What is being asked:
The records below are to be repeated exactly, and their pictures left out.

Data for this task:

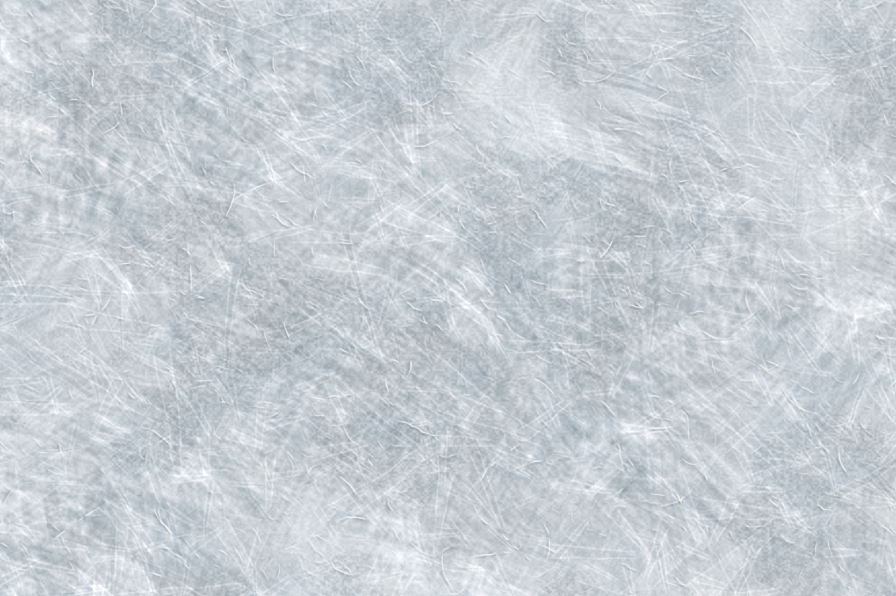
Give the GLSL for this texture, as a Shadertoy shader.

```glsl
#define DARK_ICE vec3(0.67, 0.71, 0.74)
#define PALE_ICE vec3(0.85, 0.87, 0.89)
#define GLINT vec3(0.95, 0.96, 0.95)
#define BASE_TONE 0.63
#define GRAIN_ANGLE -0.55
#define CLEAR_DEPTH 0.30
#define FROST_GAIN 0.36
#define FIBRE_GAIN 0.50
#define SHARD_GAIN 0.85
#define SPECKLE_GAIN 0.62
#define LINE_WIDTH 0.0015

float hash(vec2 p) {
    return fract(sin(dot(p, vec2(127.1, 311.7))) * 43758.5453);
}

float noise(vec2 p) {
    vec2 i = floor(p), f = fract(p);
    f = f * f * (3.0 - 2.0 * f);
    return mix(mix(hash(i), hash(i + vec2(1, 0)), f.x),
               mix(hash(i + vec2(0, 1)), hash(i + vec2(1, 1)), f.x), f.y);
}

float fbm(vec2 p) {
    float sum = 0.0, amp = 0.533;
    for (int i = 0; i < 4; i++) {
        sum += amp * noise(p);
        p = mat2(1.6, 1.2, -1.2, 1.6) * p + 7.3;
        amp *= 0.5;
    }
    return sum;
}

// Coordinates along and across a direction
vec2 alongAxis(vec2 v, float angle) {
    vec2 dir = vec2(cos(angle), sin(angle));
    return vec2(dot(v, dir), dot(v, vec2(-dir.y, dir.x)));
}

// Fine frozen fibres, each direction showing in its own patches
float fibres(vec2 p) {
    float sum = 0.0;
    vec2 bend = 0.03 * vec2(noise(p * 5.0), noise(p * 5.0 + 31.0));
    for (int i = 0; i < 6; i++) {
        float k = float(i);
        float turn = (i < 3) ? 0.3 * (k - 1.0) : 0.55 * (k - 1.0);
        vec2 q = alongAxis(p + bend, GRAIN_ANGLE + turn) + k * 13.7;
        float patchMask = smoothstep(0.4, 0.65, noise(p * 5.0 + k * 17.3));
        float strands = 0.5 * noise(q * vec2(6.0, 60.0)) + 0.8 * noise(q * vec2(14.0, 150.0)) - 0.65;
        float ridge = 1.0 - abs(2.0 * noise(q * vec2(8.0, 55.0) + 5.0) - 1.0);
        strands += 0.35 * (pow(ridge, 6.0) - 0.2);
        sum += patchMask * strands * (i < 3 ? 1.15 : 0.85);
    }
    return sum;
}

// Long tapered crystal plates with light rims
float shards(vec2 p, float scale, float spread) {
    float aa = scale / iResolution.y, sum = 0.0;
    p = p * scale + scale * 3.1;
    for (int j = -1; j <= 1; j++)
    for (int i = -1; i <= 1; i++) {
        vec2 cell = floor(p) + vec2(i, j);
        float size = hash(cell + 5.3), tone = hash(cell + 9.1);
        vec2 centre = cell + vec2(hash(cell), hash(cell + 2.7));
        vec2 q = alongAxis(p - centre, GRAIN_ANGLE + spread * (hash(cell + 14.9) - 0.5));
        q.y += 0.05 * (noise(p * 3.0) - 0.5);
        float halfLength = 0.45 + 0.5 * size;
        float s = q.x / halfLength;
        float halfWidth = (0.03 + 0.12 * tone * size) * (1.0 - 0.5 * s);
        float d = abs(q.y) - halfWidth;
        float fade = 1.0 - smoothstep(0.55, 1.0, abs(s));
        float body = 1.0 - smoothstep(-aa, aa, d);
        float rim = 1.0 - smoothstep(0.0, LINE_WIDTH * scale + aa, abs(d));
        sum += fade * (body * (tone - 0.5) * 0.5 + rim * 0.5 * size);
    }
    return sum;
}

// Curved broken cracks: bright on one side, shaded on the other
float cracks(vec2 p, float scale, float curl, float spread) {
    float width = LINE_WIDTH * scale * 0.4 + scale / iResolution.y, sum = 0.0;
    p = p * scale + scale * 5.7;
    float broken = smoothstep(0.3, 0.7, noise(p * 80.0 / scale));
    for (int j = -1; j <= 1; j++)
    for (int i = -1; i <= 1; i++) {
        vec2 cell = floor(p) + vec2(i, j);
        float pick = hash(cell + 21.3);
        vec2 centre = cell + vec2(hash(cell + 4.1), hash(cell + 8.6));
        vec2 q = alongAxis(p - centre, GRAIN_ANGLE + spread * (hash(cell + 11.2) - 0.5));
        float bow = curl * (hash(cell + 17.8) - 0.3);
        float halfLength = 0.2 + 0.3 * pick;
        float curve = bow * q.x * q.x + 0.06 * (noise(vec2(q.x * 6.0, pick * 50.0)) - 0.5);
        float d = (q.y - curve) / sqrt(1.0 + 4.0 * bow * bow * q.x * q.x);
        float fade = 1.0 - smoothstep(0.5, 1.0, abs(q.x) / halfLength);
        float light = 1.0 - smoothstep(0.0, width, abs(d));
        float shade = 1.0 - smoothstep(0.0, width * 1.5, abs(d + width * 1.6));
        sum += fade * broken * (0.2 + 0.8 * pick * pick) * (light - 0.5 * shade);
    }
    return sum;
}

void mainImage(out vec4 fragColor, in vec2 fragCoord) {
    vec2 p = fragCoord / iResolution.y;

    // Clear dark windows and cloudy white frost
    float clearIce = smoothstep(0.49, 0.66, fbm(p * 8.5 + 3.0));
    float frost = smoothstep(0.5, 0.75, fbm(p * 3.6 + 41.0));
    float tone = BASE_TONE - CLEAR_DEPTH * clearIce + FROST_GAIN * frost;

    // Fibres and plates
    tone += FIBRE_GAIN * fibres(p) * (1.0 - 0.35 * clearIce);
    float plates = shards(p, 4.0, 1.0) + shards(p, 6.5, 2.6)
                 + shards(p, 10.0, 1.3) + shards(p, 15.0, 3.1) + shards(p, 21.0, 1.6);
    tone += SHARD_GAIN * plates * (1.0 - 0.4 * frost);

    // Granular speckle, strongest in the clear ice
    float speckle = 0.8 * noise(p * 290.0) + 0.4 * noise(p * 150.0 + 9.0) - 0.6;
    tone += SPECKLE_GAIN * speckle * (0.8 + 0.6 * clearIce);

    // Cool tint and bright cracks
    vec3 color = mix(DARK_ICE, PALE_ICE, tone);
    color += vec3(-0.007, 0.0, 0.007) * (2.0 * noise(p * 14.0 + 60.0) - 1.0);
    float crack = cracks(p, 8.0, 4.0, 6.2) + cracks(p, 12.0, 2.5, 2.5)
                + cracks(p, 17.0, 1.0, 0.9) + 0.8 * cracks(p, 25.0, 1.5, 1.5);
    color = mix(color, GLINT, clamp(crack, 0.0, 0.85));
    color += 0.14 * min(crack, 0.0);

    fragColor = vec4(clamp(color, 0.0, 1.0), 1.0);
}
```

Solution to the exercise:
Give the GLSL for this texture, as a Shadertoy shader.

```glsl
#define DARK_ICE vec3(0.67, 0.71, 0.74)
#define PALE_ICE vec3(0.85, 0.87, 0.89)
#define GLINT vec3(0.95, 0.96, 0.95)
#define BASE_TONE 0.63
#define GRAIN_ANGLE -0.55
#define CLEAR_DEPTH 0.30
#define FROST_GAIN 0.36
#define FIBRE_GAIN 0.50
#define SHARD_GAIN 0.85
#define SPECKLE_GAIN 0.62
#define LINE_WIDTH 0.0015

float hash(vec2 p) {
    return fract(sin(dot(p, vec2(127.1, 311.7))) * 43758.5453);
}

float noise(vec2 p) {
    vec2 i = floor(p), f = fract(p);
    f = f * f * (3.0 - 2.0 * f);
    return mix(mix(hash(i), hash(i + vec2(1, 0)), f.x),
               mix(hash(i + vec2(0, 1)), hash(i + vec2(1, 1)), f.x), f.y);
}

float fbm(vec2 p) {
    float sum = 0.0, amp = 0.533;
    for (int i = 0; i < 4; i++) {
        sum += amp * noise(p);
        p = mat2(1.6, 1.2, -1.2, 1.6) * p + 7.3;
        amp *= 0.5;
    }
    return sum;
}

// Coordinates along and across a direction
vec2 alongAxis(vec2 v, float angle) {
    vec2 dir = vec2(cos(angle), sin(angle));
    return vec2(dot(v, dir), dot(v, vec2(-dir.y, dir.x)));
}

// Fine frozen fibres, each direction showing in its own patches
float fibres(vec2 p) {
    float sum = 0.0;
    vec2 bend = 0.03 * vec2(noise(p * 5.0), noise(p * 5.0 + 31.0));
    for (int i = 0; i < 6; i++) {
        float k = float(i);
        float turn = (i < 3) ? 0.3 * (k - 1.0) : 0.55 * (k - 1.0);
        vec2 q = alongAxis(p + bend, GRAIN_ANGLE + turn) + k * 13.7;
        float patchMask = smoothstep(0.4, 0.65, noise(p * 5.0 + k * 17.3));
        float strands = 0.5 * noise(q * vec2(6.0, 60.0)) + 0.8 * noise(q * vec2(14.0, 150.0)) - 0.65;
        float ridge = 1.0 - abs(2.0 * noise(q * vec2(8.0, 55.0) + 5.0) - 1.0);
        strands += 0.35 * (pow(ridge, 6.0) - 0.2);
        sum += patchMask * strands * (i < 3 ? 1.15 : 0.85);
    }
    return sum;
}

// Long tapered crystal plates with light rims
float shards(vec2 p, float scale, float spread) {
    float aa = scale / iResolution.y, sum = 0.0;
    p = p * scale + scale * 3.1;
    for (int j = -1; j <= 1; j++)
    for (int i = -1; i <= 1; i++) {
        vec2 cell = floor(p) + vec2(i, j);
        float size = hash(cell + 5.3), tone = hash(cell + 9.1);
        vec2 centre = cell + vec2(hash(cell), hash(cell + 2.7));
        vec2 q = alongAxis(p - centre, GRAIN_ANGLE + spread * (hash(cell + 14.9) - 0.5));
        q.y += 0.05 * (noise(p * 3.0) - 0.5);
        float halfLength = 0.45 + 0.5 * size;
        float s = q.x / halfLength;
        float halfWidth = (0.03 + 0.12 * tone * size) * (1.0 - 0.5 * s);
        float d = abs(q.y) - halfWidth;
        float fade = 1.0 - smoothstep(0.55, 1.0, abs(s));
        float body = 1.0 - smoothstep(-aa, aa, d);
        float rim = 1.0 - smoothstep(0.0, LINE_WIDTH * scale + aa, abs(d));
        sum += fade * (body * (tone - 0.5) * 0.5 + rim * 0.5 * size);
    }
    return sum;
}

// Curved broken cracks: bright on one side, shaded on the other
float cracks(vec2 p, float scale, float curl, float spread) {
    float width = LINE_WIDTH * scale * 0.4 + scale / iResolution.y, sum = 0.0;
    p = p * scale + scale * 5.7;
    float broken = smoothstep(0.3, 0.7, noise(p * 80.0 / scale));
    for (int j = -1; j <= 1; j++)
    for (int i = -1; i <= 1; i++) {
        vec2 cell = floor(p) + vec2(i, j);
        float pick = hash(cell + 21.3);
        vec2 centre = cell + vec2(hash(cell + 4.1), hash(cell + 8.6));
        vec2 q = alongAxis(p - centre, GRAIN_ANGLE + spread * (hash(cell + 11.2) - 0.5));
        float bow = curl * (hash(cell + 17.8) - 0.3);
        float halfLength = 0.2 + 0.3 * pick;
        float curve = bow * q.x * q.x + 0.06 * (noise(vec2(q.x * 6.0, pick * 50.0)) - 0.5);
        float d = (q.y - curve) / sqrt(1.0 + 4.0 * bow * bow * q.x * q.x);
        float fade = 1.0 - smoothstep(0.5, 1.0, abs(q.x) / halfLength);
        float light = 1.0 - smoothstep(0.0, width, abs(d));
        float shade = 1.0 - smoothstep(0.0, width * 1.5, abs(d + width * 1.6));
        sum += fade * broken * (0.2 + 0.8 * pick * pick) * (light - 0.5 * shade);
    }
    return sum;
}

void mainImage(out vec4 fragColor, in vec2 fragCoord) {
    vec2 p = fragCoord / iResolution.y;

    // Clear dark windows and cloudy white frost
    float clearIce = smoothstep(0.49, 0.66, fbm(p * 8.5 + 3.0));
    float frost = smoothstep(0.5, 0.75, fbm(p * 3.6 + 41.0));
    float tone = BASE_TONE - CLEAR_DEPTH * clearIce + FROST_GAIN * frost;

    // Fibres and plates
    tone += FIBRE_GAIN * fibres(p) * (1.0 - 0.35 * clearIce);
    float plates = shards(p, 4.0, 1.0) + shards(p, 6.5, 2.6)
                 + shards(p, 10.0, 1.3) + shards(p, 15.0, 3.1) + shards(p, 21.0, 1.6);
    tone += SHARD_GAIN * plates * (1.0 - 0.4 * frost);

    // Granular speckle, strongest in the clear ice
    float speckle = 0.8 * noise(p * 290.0) + 0.4 * noise(p * 150.0 + 9.0) - 0.6;
    tone += SPECKLE_GAIN * speckle * (0.8 + 0.6 * clearIce);

    // Cool tint and bright cracks
    vec3 color = mix(DARK_ICE, PALE_ICE, tone);
    color += vec3(-0.007, 0.0, 0.007) * (2.0 * noise(p * 14.0 + 60.0) - 1.0);
    float crack = cracks(p, 8.0, 4.0, 6.2) + cracks(p, 12.0, 2.5, 2.5)
                + cracks(p, 17.0, 1.0, 0.9) + 0.8 * cracks(p, 25.0, 1.5, 1.5);
    color = mix(color, GLINT, clamp(crack, 0.0, 0.85));
    color += 0.14 * min(crack, 0.0);

    fragColor = vec4(clamp(color, 0.0, 1.0), 1.0);
}
```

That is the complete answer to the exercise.